Bell noted cereal rye in corn has controlled and prevented soil erosion on his fields, especially in erosion-prone soybean stubble during late winter and early spring. Cereal rye residue less than 12 inches tall decays fairly quickly, while 15-inch cereal rye has enabled cleaner strips for strip-tillage, he added.
However, the young farmer warned weather can be a major factor when farming with cover crops because cold, wet, cloudy weather sets the stage for big potential of seedling disease, allelopathy and problems with nitrogen availability. He recommended not terminating cereal rye taller than 12 inches if a corn crop can’t be planted soon due to bad weather. “The rye (residue) could shade the ground and prevent it from warming up,” he added.

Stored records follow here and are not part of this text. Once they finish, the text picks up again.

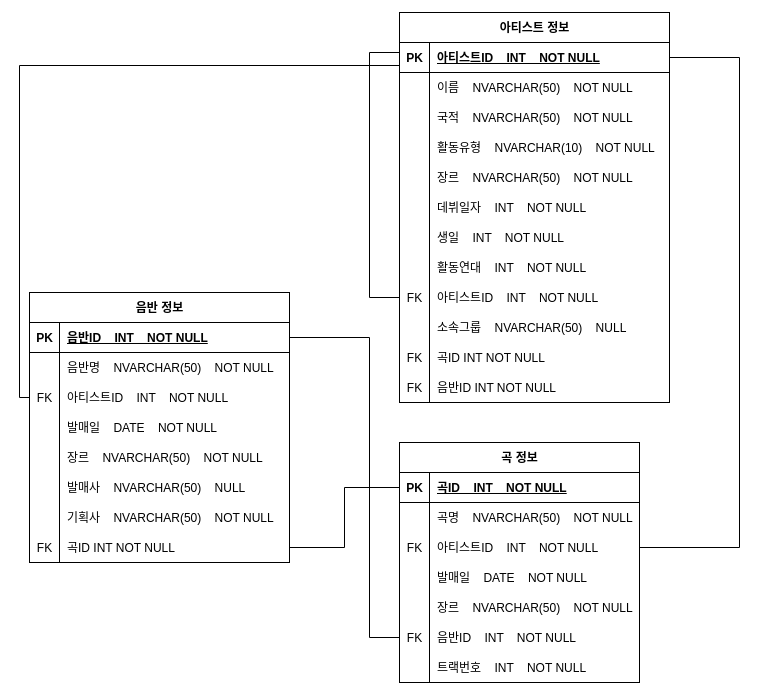
<!DOCTYPE html>
<html lang="ko">
<head>
<meta charset="utf-8">
<title>음반 데이터베이스 ERD</title>
<style>
  :root {
    --paper: #ffffff;
    --ink: #000000;
    --row: 30px;
  }
  * { box-sizing: border-box; margin: 0; padding: 0; }
  html, body { width: 760px; height: 695px; overflow: hidden; background: var(--paper); }
  .diagram {
    position: relative;
    width: 760px;
    height: 695px;
    overflow: hidden;
    color: var(--ink);
    font: 12px/30px "Liberation Sans", "Noto Sans CJK KR", sans-serif;
  }
  .relations { position: absolute; inset: 0; display: block; fill: none; stroke: var(--ink); stroke-width: 1; }
  .entity {
    position: absolute;
    border: 1px solid var(--ink);
    background: var(--paper);
    overflow: hidden;
  }
  .artist { left: 399px; top: 12px; width: 271px; height: 391px; }
  .album { left: 29px; top: 292px; width: 261px; height: 271px; }
  .song { left: 399px; top: 442px; width: 241px; height: 241px; }
  .entity h2 {
    height: var(--row);
    border-bottom: 1px solid var(--ink);
    font-size: 12px;
    font-weight: 700;
    text-align: center;
  }
  .columns { list-style: none; }
  .columns li { display: grid; grid-template-columns: 30px 1fr; height: var(--row); white-space: pre; }
  .key { border-right: 1px solid var(--ink); text-align: center; }
  .field { padding-left: 7px; }
  .columns .primary { border-bottom: 1px solid var(--ink); font-weight: 700; }
  .primary .field { text-decoration: underline; }
</style>
</head>
<body>
<main class="diagram">
  <svg class="relations" width="760" height="695" viewBox="0 0 760 695" aria-hidden="true">
    <path d="M399.5 52.5H369.5V297.5H399.5"/>
    <path d="M399.5 65.5H19.5V397.5H29.5"/>
    <path d="M669.5 57.5H739.5V547.5H639.5"/>
    <path d="M289.5 337.5H369.5V637.5H399.5"/>
    <path d="M289.5 547.5H344.5V487.5H399.5"/>
  </svg>

  <section class="entity artist">
    <h2>아티스트 정보</h2>
    <ul class="columns">
      <li class="primary"><span class="key">PK</span><span class="field">아티스트ID    INT    NOT NULL</span></li>
      <li><span class="key"></span><span class="field">이름    NVARCHAR(50)    NOT NULL</span></li>
      <li><span class="key"></span><span class="field">국적    NVARCHAR(50)    NOT NULL</span></li>
      <li><span class="key"></span><span class="field">활동유형    NVARCHAR(10)    NOT NULL</span></li>
      <li><span class="key"></span><span class="field">장르    NVARCHAR(50)    NOT NULL</span></li>
      <li><span class="key"></span><span class="field">데뷔일자    INT    NOT NULL</span></li>
      <li><span class="key"></span><span class="field">생일    INT    NOT NULL</span></li>
      <li><span class="key"></span><span class="field">활동연대    INT    NOT NULL</span></li>
      <li><span class="key">FK</span><span class="field">아티스트ID    INT    NOT NULL</span></li>
      <li><span class="key"></span><span class="field">소속그룹    NVARCHAR(50)    NULL</span></li>
      <li><span class="key">FK</span><span class="field">곡ID INT NOT NULL</span></li>
      <li><span class="key">FK</span><span class="field">음반ID INT NOT NULL</span></li>
    </ul>
  </section>

  <section class="entity album">
    <h2>음반 정보</h2>
    <ul class="columns">
      <li class="primary"><span class="key">PK</span><span class="field">음반ID    INT    NOT NULL</span></li>
      <li><span class="key"></span><span class="field">음반명    NVARCHAR(50)    NOT NULL</span></li>
      <li><span class="key">FK</span><span class="field">아티스트ID    INT    NOT NULL</span></li>
      <li><span class="key"></span><span class="field">발매일    DATE    NOT NULL</span></li>
      <li><span class="key"></span><span class="field">장르    NVARCHAR(50)    NOT NULL</span></li>
      <li><span class="key"></span><span class="field">발매사    NVARCHAR(50)    NULL</span></li>
      <li><span class="key"></span><span class="field">기획사    NVARCHAR(50)    NOT NULL</span></li>
      <li><span class="key">FK</span><span class="field">곡ID INT NOT NULL</span></li>
    </ul>
  </section>

  <section class="entity song">
    <h2>곡 정보</h2>
    <ul class="columns">
      <li class="primary"><span class="key">PK</span><span class="field">곡ID    INT    NOT NULL</span></li>
      <li><span class="key"></span><span class="field">곡명    NVARCHAR(50)    NOT NULL</span></li>
      <li><span class="key">FK</span><span class="field">아티스트ID    INT    NOT NULL</span></li>
      <li><span class="key"></span><span class="field">발매일    DATE    NOT NULL</span></li>
      <li><span class="key"></span><span class="field">장르    NVARCHAR(50)    NOT NULL</span></li>
      <li><span class="key">FK</span><span class="field">음반ID    INT    NOT NULL</span></li>
      <li><span class="key"></span><span class="field">트랙번호    INT    NOT NULL</span></li>
    </ul>
  </section>
</main>
</body>
</html>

Bell’s management tips for cereal rye in corn include a seeding rate of less than 50 pounds per acre because thin stands will help reduce erosion without completely shading the ground, terminating when rye is less than 8 inches tall as soon as possible in spring, or planting the corn into green rye and applying a minimum of 40 pounds of nitrogen at planting to avoid a yield penalty. Bell advised farmers to consider using strip-till with corn and cereal rye.
Managing cereal rye is easier with soybeans compared to corn, according to Bell. He found planting soybeans into green cereal rye provides a good seeding environment because soybeans can handle the residue. Other residue benefits include weed suppression and topsoil moisture protection.

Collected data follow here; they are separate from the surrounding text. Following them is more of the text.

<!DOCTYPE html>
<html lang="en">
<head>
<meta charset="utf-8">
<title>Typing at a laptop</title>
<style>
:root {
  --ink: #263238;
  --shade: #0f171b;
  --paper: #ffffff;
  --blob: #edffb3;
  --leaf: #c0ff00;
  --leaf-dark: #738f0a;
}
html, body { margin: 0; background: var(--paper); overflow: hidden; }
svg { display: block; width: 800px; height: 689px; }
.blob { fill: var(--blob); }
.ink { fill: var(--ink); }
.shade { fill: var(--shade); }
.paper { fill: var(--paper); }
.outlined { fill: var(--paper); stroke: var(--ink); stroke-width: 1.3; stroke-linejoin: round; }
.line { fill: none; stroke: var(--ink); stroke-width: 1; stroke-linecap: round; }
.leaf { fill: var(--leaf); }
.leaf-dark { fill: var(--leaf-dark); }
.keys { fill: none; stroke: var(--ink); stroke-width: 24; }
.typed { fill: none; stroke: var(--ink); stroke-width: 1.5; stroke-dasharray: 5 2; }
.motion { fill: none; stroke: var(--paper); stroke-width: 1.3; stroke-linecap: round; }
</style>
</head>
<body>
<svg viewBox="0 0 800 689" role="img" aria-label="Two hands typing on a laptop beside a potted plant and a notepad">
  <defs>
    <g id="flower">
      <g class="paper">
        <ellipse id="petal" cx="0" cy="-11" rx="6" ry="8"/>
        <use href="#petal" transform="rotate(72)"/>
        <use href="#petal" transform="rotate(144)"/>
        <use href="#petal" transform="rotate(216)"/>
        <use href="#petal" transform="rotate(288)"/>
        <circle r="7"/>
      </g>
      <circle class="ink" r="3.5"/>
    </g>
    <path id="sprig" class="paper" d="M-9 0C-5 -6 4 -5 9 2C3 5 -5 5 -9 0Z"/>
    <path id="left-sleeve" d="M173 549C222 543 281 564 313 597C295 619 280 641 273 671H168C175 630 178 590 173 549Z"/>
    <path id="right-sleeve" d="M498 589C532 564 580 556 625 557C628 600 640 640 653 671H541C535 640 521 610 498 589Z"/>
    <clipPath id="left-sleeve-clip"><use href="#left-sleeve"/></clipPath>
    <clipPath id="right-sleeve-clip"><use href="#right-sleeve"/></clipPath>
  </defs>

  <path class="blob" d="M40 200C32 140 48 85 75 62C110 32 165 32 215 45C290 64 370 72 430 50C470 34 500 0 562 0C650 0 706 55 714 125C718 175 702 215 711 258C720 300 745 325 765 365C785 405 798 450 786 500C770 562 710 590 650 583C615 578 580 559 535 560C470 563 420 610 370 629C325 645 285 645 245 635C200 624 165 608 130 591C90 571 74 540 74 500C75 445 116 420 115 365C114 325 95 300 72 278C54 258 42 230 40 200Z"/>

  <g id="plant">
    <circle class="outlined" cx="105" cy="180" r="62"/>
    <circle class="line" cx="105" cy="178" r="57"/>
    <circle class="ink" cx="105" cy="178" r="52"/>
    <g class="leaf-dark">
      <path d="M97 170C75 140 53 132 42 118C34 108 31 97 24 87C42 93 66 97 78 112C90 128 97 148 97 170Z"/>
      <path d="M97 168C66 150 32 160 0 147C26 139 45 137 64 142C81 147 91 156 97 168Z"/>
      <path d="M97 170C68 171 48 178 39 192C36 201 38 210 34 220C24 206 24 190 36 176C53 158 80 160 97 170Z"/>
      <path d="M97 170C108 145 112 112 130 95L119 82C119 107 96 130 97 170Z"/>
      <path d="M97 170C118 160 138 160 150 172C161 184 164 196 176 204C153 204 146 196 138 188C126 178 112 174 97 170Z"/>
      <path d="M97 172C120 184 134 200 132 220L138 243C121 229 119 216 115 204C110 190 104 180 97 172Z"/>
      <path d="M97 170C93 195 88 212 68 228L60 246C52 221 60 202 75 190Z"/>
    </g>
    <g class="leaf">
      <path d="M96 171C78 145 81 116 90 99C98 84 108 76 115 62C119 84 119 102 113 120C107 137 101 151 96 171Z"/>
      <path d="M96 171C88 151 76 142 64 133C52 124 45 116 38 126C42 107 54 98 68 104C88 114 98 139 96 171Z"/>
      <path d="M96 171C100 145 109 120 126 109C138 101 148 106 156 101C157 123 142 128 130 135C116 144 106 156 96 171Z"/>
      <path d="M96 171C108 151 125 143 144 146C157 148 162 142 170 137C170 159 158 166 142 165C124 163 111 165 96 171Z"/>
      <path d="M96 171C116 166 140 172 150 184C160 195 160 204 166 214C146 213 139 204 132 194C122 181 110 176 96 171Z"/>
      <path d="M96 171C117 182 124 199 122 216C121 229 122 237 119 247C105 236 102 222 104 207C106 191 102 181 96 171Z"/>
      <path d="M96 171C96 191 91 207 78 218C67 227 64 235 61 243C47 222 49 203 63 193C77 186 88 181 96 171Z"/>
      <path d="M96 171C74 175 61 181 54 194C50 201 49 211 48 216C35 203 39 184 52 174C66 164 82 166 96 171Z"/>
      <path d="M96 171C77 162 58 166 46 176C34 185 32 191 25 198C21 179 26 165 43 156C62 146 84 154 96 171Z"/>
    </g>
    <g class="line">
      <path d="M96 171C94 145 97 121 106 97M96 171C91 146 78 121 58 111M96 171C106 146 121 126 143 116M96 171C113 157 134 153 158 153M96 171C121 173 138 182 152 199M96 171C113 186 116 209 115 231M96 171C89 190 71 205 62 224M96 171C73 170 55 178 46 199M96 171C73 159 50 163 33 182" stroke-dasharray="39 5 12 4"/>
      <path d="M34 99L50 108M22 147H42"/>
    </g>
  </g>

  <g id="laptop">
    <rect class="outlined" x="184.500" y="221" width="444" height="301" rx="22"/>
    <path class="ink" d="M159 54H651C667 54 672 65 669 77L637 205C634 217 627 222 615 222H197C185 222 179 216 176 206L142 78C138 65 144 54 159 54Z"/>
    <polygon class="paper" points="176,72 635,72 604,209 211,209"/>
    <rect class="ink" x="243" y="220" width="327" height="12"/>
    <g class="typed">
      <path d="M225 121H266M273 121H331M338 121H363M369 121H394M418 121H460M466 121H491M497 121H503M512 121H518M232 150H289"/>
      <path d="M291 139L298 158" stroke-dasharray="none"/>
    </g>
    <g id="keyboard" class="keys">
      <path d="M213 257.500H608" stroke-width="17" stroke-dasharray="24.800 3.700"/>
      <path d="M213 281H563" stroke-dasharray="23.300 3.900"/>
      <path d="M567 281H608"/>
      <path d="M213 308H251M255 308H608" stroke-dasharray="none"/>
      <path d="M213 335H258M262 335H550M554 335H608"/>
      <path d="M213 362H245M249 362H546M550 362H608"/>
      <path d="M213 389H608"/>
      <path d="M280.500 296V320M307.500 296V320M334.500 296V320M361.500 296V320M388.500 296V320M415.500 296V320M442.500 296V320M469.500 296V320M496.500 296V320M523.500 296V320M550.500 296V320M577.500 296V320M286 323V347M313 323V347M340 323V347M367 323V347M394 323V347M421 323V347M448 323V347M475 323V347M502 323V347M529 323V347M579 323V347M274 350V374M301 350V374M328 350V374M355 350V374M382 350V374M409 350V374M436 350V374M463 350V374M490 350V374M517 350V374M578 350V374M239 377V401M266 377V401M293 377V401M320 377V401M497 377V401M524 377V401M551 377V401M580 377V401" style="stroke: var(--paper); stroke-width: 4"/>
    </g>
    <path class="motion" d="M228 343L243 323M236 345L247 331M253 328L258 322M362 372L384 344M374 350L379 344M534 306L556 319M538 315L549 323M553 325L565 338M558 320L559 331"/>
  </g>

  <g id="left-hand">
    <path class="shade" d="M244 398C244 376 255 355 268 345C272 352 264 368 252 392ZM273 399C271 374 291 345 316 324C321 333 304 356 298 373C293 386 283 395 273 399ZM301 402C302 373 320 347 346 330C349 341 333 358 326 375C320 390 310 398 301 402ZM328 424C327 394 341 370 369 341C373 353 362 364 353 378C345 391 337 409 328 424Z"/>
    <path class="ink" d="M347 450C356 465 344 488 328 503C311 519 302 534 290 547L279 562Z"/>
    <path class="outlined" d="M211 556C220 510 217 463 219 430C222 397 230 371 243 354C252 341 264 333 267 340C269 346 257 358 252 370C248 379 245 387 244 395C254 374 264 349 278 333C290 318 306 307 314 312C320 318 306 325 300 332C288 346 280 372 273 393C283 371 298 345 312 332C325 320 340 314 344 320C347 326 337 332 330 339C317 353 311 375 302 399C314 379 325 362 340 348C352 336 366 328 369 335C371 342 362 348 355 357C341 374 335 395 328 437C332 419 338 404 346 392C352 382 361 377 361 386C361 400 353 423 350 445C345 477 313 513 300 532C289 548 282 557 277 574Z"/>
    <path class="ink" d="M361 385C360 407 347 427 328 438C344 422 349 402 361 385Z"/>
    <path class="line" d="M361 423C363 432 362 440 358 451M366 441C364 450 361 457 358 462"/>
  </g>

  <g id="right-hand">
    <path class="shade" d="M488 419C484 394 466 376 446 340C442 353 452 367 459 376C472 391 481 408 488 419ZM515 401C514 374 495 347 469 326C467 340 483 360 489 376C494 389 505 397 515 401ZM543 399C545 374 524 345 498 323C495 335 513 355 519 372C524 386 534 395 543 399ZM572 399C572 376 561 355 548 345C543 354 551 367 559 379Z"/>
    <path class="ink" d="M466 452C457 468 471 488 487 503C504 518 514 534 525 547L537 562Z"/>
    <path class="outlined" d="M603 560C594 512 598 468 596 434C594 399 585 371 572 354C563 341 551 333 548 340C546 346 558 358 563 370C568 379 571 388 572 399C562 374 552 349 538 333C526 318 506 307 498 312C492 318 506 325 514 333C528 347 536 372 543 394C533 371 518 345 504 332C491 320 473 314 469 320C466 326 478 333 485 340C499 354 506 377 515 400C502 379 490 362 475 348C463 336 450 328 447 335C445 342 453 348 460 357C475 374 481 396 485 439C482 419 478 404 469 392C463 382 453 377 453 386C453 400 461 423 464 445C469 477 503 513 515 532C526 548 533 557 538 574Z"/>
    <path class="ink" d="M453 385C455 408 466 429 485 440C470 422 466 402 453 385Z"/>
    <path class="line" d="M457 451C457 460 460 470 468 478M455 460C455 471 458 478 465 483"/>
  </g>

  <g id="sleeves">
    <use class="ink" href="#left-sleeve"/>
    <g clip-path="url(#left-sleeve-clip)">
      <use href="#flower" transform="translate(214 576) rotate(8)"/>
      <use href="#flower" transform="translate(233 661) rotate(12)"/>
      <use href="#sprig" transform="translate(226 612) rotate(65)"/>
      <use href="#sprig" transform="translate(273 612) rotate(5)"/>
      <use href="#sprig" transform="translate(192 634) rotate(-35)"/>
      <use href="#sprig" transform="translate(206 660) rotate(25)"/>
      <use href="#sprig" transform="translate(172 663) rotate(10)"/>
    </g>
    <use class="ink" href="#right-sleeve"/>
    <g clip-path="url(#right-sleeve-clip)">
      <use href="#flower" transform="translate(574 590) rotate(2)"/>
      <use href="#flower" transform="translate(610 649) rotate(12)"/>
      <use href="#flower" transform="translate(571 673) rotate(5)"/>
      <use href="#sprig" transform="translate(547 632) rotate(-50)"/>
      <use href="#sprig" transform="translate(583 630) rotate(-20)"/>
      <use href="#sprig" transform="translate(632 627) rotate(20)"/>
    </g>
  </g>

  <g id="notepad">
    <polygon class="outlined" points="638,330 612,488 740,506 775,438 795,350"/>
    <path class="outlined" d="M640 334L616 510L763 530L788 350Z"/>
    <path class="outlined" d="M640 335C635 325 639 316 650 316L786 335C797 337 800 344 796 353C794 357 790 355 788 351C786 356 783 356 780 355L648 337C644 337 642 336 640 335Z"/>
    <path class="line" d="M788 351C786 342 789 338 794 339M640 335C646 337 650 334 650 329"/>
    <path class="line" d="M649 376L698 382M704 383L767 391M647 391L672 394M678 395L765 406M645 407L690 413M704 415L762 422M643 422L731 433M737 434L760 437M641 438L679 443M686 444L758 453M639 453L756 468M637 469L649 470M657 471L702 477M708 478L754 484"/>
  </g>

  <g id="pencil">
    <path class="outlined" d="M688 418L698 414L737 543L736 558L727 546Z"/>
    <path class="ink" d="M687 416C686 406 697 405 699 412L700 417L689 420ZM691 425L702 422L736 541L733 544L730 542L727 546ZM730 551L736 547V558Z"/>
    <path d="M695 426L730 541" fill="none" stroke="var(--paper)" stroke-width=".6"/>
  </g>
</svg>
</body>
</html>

Bell’s management recommendations for cereal rye with soybeans include a seeding rate of 40-plus pounds per acre, spraying residue only when it’s less than 8 inches tall as soon as possible in the spring - if soybeans will be planted first or the same time as corn. He suggested following the planter with 32 ounces per acre of Roundup to terminate rye when planting green.

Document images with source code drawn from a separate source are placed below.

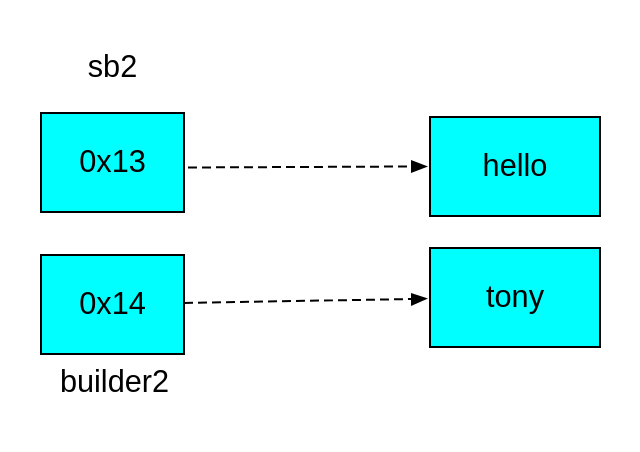
<!DOCTYPE html>
<html lang="en">
<head>
<meta charset="utf-8">
<title>String builder references</title>
<style>
:root {
  --paper: #ffffff;
  --ink: #000000;
  --cell: #00ffff;
}
* { box-sizing: border-box; }
html, body { margin: 0; overflow: hidden; }
.diagram {
  position: relative;
  width: 640px;
  height: 452px;
  overflow: hidden;
  background: var(--paper);
  color: var(--ink);
  font: 30.7px/36px "Liberation Sans", Arial, sans-serif;
}
.node, .label {
  position: absolute;
  display: flex;
  align-items: center;
  justify-content: center;
}
.node {
  height: 101px;
  padding-bottom: 2px;
  background: var(--cell);
  border: 2px solid var(--ink);
}
.label { left: 40px; width: 145px; height: 36px; }
.reference { left: 40px; width: 145px; }
.value { left: 429px; width: 172px; }
.label-sb2 { top: 49px; }
.label-builder2 { top: 364px; left: 42px; }
.reference-sb2 { top: 112px; }
.reference-builder2 { top: 254px; }
.value-hello { top: 116px; }
.value-tony { top: 247px; }
.arrows { position: absolute; left: 0; top: 0; }
.arrows line { stroke: var(--ink); stroke-width: 2; stroke-dasharray: 9 5; }
.arrows polygon { fill: var(--ink); }
</style>
</head>
<body>
<main class="diagram">
  <div class="label label-sb2">sb2</div>
  <div class="node reference reference-sb2">0x13</div>
  <div class="node value value-hello">hello</div>
  <div class="node reference reference-builder2">0x14</div>
  <div class="node value value-tony">tony</div>
  <div class="label label-builder2">builder2</div>
  <svg class="arrows" width="640" height="452" viewBox="0 0 640 452" aria-hidden="true">
    <line x1="188" y1="167.5" x2="411" y2="166.5"/>
    <polygon points="411,160 428,166.5 411,173"/>
    <line x1="184" y1="303" x2="411" y2="299"/>
    <polygon points="411,293 428,298.5 411,306"/>
  </svg>
</main>
</body>
</html>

Currently, Bell plants soybeans in 15-inch rows. The farmer reported his successful program requires hand pulling and/or spot spraying of field edges and problem spots, especially where waterhemp is a problem.
Bell compared the Roundup Ready weed control costs of a standard program versus cereal rye. “There is an $8 per acre difference overall in the two programs,” he said, pointing out the cereal rye system price tag was $91 per acre compared to $83 per acre for standard weed control.
But several existing programs can defray the cover crop cost, including the Illinois Department of Agriculture’s Fall Covers for Spring Savings that offers a $5 per acre premium on USDA Risk Management Agency crop insurance. Bell added he “took full advantage” of the state cover crop program.
On the other hand, the additional $8 per acre “buys” nutrient sequestration, increases the soil’s water holding capacity and biological activity and earns “funny looks from neighbors and retailers because you’re doing things differently,” he said with a laugh.